Protein Could Warn of Heart Failure
Another study suggests high levels of GRK2 point to danger
MONDAY, Sept. 11, 2006 (HealthDay News) -- Levels of a protein called GRK2, which plays an important regulatory role in heart failure, are higher in patients with failing hearts than in those with normal hearts, U.S. researchers report.
The finding supports previous research that identified GRK2 as a potential biomarker for heart failure.
In this study, researchers at Thomas Jefferson University in Philadelphia analyzed white blood cells from 20 heart failure patients and 30 people without heart disease, checking their levels of GRK2.
"We have confirmed that GRK2 in white blood cells is elevated in human patients with failing hearts when compared to subjects with normal left ventricular function. The GRK2 levels in heart failure patients were three to four times higher," study author Dr. Amit Mittal, a heart failure research fellow at Jefferson Medical College, said in a prepared statement.

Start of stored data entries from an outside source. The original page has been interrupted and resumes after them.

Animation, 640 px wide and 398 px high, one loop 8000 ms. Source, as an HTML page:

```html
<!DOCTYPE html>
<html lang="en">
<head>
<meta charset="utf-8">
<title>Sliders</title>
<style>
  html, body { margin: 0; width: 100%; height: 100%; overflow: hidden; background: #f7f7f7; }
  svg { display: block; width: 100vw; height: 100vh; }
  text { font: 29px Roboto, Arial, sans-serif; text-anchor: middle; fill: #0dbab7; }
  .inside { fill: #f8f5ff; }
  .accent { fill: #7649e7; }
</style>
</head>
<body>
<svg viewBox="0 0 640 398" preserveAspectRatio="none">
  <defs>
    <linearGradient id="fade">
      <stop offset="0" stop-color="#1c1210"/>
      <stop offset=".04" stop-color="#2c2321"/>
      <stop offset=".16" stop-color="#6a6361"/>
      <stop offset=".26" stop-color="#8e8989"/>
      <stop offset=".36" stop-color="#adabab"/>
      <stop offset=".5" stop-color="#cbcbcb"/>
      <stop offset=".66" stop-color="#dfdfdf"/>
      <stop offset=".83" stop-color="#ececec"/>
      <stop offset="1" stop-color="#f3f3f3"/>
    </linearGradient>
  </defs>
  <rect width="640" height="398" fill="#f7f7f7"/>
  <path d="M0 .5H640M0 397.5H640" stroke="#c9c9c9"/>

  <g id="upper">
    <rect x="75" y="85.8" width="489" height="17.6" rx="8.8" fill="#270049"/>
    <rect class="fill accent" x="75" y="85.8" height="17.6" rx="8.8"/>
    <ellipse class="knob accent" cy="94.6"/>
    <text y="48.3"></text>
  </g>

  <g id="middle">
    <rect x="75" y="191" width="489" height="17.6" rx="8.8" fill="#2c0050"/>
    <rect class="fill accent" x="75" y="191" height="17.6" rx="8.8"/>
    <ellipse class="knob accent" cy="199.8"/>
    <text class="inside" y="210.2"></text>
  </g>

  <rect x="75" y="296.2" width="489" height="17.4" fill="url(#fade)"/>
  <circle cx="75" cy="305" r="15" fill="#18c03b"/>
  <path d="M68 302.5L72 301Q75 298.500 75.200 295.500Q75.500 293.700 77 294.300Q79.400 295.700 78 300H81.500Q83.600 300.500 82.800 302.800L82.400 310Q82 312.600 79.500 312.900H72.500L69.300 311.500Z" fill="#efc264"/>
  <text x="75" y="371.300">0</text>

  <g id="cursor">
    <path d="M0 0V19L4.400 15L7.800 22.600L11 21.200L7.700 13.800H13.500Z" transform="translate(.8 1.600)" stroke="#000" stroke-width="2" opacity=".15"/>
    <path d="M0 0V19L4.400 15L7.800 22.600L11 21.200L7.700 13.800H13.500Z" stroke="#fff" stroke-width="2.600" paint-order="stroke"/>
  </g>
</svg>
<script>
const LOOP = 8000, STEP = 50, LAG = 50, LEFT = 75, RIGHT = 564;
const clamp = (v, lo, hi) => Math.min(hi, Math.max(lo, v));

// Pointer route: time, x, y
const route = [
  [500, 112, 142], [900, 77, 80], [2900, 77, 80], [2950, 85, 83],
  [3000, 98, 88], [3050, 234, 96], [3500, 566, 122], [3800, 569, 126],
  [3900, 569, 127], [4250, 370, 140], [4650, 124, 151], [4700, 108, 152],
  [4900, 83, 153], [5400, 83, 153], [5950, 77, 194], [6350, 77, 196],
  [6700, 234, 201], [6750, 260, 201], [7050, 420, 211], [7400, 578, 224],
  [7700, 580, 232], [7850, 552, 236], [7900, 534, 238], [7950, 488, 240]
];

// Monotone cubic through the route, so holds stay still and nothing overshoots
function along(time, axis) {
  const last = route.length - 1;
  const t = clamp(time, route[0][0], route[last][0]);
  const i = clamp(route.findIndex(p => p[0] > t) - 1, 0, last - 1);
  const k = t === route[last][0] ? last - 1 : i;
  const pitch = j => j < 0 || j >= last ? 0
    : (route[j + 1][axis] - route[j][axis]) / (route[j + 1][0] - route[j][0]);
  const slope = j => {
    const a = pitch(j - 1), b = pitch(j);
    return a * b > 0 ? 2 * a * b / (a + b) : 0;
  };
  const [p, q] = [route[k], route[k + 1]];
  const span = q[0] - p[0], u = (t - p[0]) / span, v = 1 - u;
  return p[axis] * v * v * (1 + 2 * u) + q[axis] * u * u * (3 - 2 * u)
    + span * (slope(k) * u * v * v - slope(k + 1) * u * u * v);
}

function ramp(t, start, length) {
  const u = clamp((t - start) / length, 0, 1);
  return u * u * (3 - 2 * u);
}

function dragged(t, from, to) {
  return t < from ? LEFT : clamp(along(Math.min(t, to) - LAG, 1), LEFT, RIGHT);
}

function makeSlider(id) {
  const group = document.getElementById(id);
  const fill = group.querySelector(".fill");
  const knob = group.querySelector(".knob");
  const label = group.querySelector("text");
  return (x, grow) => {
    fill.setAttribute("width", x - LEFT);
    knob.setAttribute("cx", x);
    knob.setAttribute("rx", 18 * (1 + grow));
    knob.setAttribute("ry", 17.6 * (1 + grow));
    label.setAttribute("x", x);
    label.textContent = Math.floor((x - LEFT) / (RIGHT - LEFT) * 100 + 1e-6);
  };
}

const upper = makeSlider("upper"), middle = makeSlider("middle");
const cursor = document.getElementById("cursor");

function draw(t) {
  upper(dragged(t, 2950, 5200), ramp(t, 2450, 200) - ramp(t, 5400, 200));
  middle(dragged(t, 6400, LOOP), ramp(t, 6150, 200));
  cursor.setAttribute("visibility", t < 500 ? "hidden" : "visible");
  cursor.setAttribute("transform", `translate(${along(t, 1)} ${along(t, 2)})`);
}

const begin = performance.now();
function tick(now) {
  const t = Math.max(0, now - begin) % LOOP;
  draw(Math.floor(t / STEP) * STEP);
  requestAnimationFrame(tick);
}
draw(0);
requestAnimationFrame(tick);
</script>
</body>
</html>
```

The study was to be presented Monday at the annual scientific meeting of the Heart Failure Society of America, in Seattle.
"These findings add to the growing evidence that GRK2 is a biomarker for heart failure," Dr. Walter Koch, director of the Center for Translational Medicine at Jefferson Medical College, said in a prepared statement.
In previous research, Koch had found that GRK2 was elevated in failing hearts and that during the development of heart failure the protein had contributed to the loss of the heart's contractile strength.
"Future studies will compare GRK2 levels in heart failure patients treated with standard prescription drugs and device therapy to test our hypothesis that GRK2 can be a surrogate marker for determination of a given patient's response to treatment," Koch said.
The American Heart Association has more about heart failure.